Those concentrations of fish, meanwhile, are happy hunting grounds for diseases and parasites. Although a link hasn't been clearly established, many fish-farming foes believe that swarms of sea lice—a tiny marine parasite that eats the skin and mucous membranes of salmon—proliferate in crowded fish pens then migrate out to infect wild fish. A few sea lice pose no threat to a wild salmon (indeed, the wild fish probably are the ones that infected the farmed ones). But in large numbers, sea lice can kill or weaken wild salmon.

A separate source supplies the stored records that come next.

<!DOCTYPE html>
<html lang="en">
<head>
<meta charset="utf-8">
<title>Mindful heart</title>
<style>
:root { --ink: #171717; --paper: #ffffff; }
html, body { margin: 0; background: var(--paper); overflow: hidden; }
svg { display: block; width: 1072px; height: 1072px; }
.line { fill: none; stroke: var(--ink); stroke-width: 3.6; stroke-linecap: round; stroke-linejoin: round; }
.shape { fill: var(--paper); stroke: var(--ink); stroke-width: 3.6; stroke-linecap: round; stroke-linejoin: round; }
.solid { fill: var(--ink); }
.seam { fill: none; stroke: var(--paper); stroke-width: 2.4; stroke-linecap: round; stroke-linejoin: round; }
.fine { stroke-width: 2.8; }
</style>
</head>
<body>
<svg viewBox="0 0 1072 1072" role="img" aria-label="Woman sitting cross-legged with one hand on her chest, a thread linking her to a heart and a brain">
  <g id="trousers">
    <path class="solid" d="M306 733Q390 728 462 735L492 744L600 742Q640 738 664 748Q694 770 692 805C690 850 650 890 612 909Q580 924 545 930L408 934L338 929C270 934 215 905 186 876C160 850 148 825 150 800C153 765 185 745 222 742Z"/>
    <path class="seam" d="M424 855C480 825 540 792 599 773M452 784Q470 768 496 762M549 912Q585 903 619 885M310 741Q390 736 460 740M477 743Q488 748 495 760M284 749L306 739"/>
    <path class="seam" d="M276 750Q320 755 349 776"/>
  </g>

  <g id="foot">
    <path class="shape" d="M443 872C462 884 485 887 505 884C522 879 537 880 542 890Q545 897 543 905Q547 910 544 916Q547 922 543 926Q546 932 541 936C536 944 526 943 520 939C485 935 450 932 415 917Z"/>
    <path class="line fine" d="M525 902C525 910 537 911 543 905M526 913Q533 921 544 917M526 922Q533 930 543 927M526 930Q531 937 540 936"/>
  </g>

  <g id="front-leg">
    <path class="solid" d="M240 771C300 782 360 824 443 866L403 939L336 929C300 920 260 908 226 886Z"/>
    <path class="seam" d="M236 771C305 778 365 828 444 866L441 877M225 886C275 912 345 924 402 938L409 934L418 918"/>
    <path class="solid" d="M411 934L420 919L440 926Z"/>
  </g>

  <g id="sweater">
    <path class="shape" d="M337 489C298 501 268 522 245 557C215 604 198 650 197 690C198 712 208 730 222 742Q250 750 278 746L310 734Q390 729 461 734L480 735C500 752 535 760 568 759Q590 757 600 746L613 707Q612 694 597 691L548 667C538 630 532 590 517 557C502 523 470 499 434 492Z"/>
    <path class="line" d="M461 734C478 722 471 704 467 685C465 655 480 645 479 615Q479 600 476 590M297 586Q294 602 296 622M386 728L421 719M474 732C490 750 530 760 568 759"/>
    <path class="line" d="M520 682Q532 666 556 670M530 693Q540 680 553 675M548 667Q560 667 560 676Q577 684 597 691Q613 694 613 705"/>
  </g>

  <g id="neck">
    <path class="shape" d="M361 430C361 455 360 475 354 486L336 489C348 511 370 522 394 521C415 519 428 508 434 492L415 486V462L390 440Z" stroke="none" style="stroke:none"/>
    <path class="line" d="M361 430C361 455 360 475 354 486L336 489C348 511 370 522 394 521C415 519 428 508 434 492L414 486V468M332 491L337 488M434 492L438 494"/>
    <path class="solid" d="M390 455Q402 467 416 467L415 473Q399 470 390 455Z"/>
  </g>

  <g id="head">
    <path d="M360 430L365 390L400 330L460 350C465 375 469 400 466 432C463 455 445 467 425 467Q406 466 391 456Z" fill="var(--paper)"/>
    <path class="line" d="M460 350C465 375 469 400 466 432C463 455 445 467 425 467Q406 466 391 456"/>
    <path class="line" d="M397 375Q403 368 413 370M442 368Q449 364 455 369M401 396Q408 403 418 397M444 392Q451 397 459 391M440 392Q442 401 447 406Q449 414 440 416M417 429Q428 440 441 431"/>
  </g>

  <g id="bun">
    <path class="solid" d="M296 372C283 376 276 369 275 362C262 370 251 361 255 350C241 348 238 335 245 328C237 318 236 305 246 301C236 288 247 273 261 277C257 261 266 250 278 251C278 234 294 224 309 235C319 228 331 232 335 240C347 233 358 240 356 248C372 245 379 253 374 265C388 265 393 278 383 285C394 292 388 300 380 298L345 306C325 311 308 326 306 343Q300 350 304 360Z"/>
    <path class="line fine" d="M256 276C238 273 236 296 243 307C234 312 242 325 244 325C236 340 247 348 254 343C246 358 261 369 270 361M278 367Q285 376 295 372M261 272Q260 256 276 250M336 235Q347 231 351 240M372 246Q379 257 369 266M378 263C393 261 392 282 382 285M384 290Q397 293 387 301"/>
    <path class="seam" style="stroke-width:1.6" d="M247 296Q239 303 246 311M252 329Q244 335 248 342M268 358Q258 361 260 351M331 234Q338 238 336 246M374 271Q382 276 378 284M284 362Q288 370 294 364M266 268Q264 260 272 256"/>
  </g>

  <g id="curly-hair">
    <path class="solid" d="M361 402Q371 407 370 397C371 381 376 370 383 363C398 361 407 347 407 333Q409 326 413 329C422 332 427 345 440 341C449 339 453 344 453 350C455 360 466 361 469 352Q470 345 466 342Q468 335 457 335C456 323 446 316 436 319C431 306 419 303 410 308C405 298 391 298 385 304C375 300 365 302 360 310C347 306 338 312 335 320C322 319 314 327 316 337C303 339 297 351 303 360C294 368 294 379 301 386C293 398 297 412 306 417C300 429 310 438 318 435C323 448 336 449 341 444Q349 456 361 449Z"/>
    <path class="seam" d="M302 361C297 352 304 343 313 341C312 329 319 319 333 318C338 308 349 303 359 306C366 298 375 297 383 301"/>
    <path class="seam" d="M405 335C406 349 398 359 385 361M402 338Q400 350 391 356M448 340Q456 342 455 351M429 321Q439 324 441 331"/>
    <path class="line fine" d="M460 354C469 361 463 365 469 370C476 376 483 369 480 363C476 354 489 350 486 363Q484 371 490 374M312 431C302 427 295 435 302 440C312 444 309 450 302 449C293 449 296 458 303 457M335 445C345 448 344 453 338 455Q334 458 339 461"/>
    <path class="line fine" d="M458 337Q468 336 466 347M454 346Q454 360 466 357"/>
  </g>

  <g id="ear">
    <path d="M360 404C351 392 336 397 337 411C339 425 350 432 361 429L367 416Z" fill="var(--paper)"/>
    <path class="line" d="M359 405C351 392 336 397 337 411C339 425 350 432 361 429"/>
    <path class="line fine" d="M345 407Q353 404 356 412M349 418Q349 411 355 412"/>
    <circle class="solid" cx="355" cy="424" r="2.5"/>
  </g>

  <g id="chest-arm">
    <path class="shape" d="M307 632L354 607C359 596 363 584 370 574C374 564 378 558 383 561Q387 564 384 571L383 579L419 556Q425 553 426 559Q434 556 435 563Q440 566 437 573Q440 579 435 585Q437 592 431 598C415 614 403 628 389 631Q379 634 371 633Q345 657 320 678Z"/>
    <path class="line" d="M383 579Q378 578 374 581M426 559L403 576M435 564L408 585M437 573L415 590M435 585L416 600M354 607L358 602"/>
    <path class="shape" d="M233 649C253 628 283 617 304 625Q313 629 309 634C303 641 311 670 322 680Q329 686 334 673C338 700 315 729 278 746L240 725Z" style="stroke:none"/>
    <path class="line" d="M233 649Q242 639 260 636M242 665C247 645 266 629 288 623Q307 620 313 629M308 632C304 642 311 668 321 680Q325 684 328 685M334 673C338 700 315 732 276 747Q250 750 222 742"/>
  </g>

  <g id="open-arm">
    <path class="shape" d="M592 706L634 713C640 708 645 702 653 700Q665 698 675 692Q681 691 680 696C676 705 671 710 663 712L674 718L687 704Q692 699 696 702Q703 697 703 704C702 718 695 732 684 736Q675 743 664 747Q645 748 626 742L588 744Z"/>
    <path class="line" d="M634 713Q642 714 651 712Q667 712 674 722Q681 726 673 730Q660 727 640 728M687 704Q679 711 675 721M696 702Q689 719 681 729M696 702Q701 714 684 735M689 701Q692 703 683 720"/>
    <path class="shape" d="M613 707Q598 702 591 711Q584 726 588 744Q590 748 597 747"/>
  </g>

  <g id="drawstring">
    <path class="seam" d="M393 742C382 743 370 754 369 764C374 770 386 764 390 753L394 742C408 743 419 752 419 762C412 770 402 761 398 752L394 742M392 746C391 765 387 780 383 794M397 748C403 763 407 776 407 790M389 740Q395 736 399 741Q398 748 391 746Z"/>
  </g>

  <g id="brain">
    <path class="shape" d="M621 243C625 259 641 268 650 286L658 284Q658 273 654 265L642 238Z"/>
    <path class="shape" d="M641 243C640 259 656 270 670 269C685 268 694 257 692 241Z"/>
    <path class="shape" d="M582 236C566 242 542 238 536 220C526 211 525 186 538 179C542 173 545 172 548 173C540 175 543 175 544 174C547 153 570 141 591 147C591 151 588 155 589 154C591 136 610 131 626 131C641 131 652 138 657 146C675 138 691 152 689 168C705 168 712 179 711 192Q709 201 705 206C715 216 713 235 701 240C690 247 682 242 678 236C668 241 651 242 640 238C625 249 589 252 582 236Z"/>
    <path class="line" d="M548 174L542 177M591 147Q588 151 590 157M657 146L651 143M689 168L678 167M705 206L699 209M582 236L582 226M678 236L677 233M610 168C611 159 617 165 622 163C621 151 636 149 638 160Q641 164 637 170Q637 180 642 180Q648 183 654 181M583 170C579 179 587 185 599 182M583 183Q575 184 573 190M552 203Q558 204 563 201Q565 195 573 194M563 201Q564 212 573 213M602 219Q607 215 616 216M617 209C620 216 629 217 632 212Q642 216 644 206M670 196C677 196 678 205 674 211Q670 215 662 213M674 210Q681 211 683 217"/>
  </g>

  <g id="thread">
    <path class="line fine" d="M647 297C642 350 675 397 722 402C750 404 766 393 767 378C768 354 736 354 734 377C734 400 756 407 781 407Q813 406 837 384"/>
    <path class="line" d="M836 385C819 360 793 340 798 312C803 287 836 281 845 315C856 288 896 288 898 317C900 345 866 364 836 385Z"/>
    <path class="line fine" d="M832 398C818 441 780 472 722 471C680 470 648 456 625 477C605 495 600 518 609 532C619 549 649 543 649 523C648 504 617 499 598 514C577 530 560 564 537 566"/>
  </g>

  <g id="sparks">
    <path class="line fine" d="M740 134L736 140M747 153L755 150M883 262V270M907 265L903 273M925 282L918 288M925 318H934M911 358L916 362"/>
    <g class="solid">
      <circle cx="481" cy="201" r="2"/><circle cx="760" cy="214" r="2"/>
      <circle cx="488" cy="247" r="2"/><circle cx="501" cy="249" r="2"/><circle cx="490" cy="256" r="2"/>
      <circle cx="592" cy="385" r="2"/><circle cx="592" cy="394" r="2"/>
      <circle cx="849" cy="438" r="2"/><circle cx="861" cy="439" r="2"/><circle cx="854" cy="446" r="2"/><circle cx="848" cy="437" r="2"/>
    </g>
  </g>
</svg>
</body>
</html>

Then there's the issue of what kinds of salmon are raised. Because it got its start in northern Europe—Norway remains the world production leader—salmon farmers adopted the Atlantic salmon as their preferred species. The fish tasted good, grew rapidly, and were a convenient size for the retail market. But now salmon farmers in the Pacific region are raising Atlantic salmon, which poses another ecological danger. It's not at all uncommon for marauding sea lions to break through salmon nets for an easy meal, allowing thousands or even millions of farm-raised fish to escape.
These fish have little in common with wild peers in any ocean. They're dumb as rocks—even by piscine standards—weak, and prone to disease. Genetically, they're the product of intense interbreeding. Should they ever make it with wild salmon, the results could be devastating for the wild fish, many of which are endangered or threatened species. "It's just crazy to let people raise farmed fish of the same species if you have wild stocks nearby that you're concerned about," says Ray Hilborn, a fisheries biologist with the University of Washington. "If they interbreed, it's a total disaster for the wild stocks." Coincidentally, the United Nations has declared that the introduction of alien species is, after habitat loss, the greatest threat to global biodiversity. Yet salmon farmers still use Atlantic salmon in Pacific pens.
Finally, overproduction in what started as a mom-and-pop business but now is largely controlled by giant conglomerates has led to a near collapse in salmon prices. It's good for consumers but a catastrophe for those fishers still plying an honest trade catching wild salmon. Fishers in Alaska, for instance, have seen prices for some salmon species plummet to as low as 45 cents a pound, compared with $2 per pound a decade ago. That's putting them out of business, not only forcing them to work harder and take bigger risks to make a living, but putting more pressure on wild salmon stocks as fishers try to make up low prices through volume. In some areas, such as Alaska's Bristol Bay area, the collapse of the salmon-fishing industry has led to growing calls for oil-drilling in the environmentally sensitive area in an effort to create new jobs. And we all know what that can lead to. Alaska's Prince William Sound has yet to recover from the 1989 oil spill from the Exxon Valdez.
Aquaculture doesn't have to be a bad deal. Catfish and other species are raised successfully and fairly cleanly by fish farmers. (Asian shrimp farms, though, may be even worse than salmon farms.) Good aquaculturalists carefully monitor water quality, use minimal antibiotics and pesticides to keep fish healthy, and ideally raise their crop in closed systems—not in pens stuck near the open ocean. (And they push for better quality pellets to feed their fish, too.) If the current scare inspires consumers to make it clear they want wild salmon, not farm-raised fish, then perhaps the market will help rein in what has become a marine menace.
Douglas Gantenbein is the Seattle correspondent for the Economist.
Photograph of fish by David Cheskin/AP.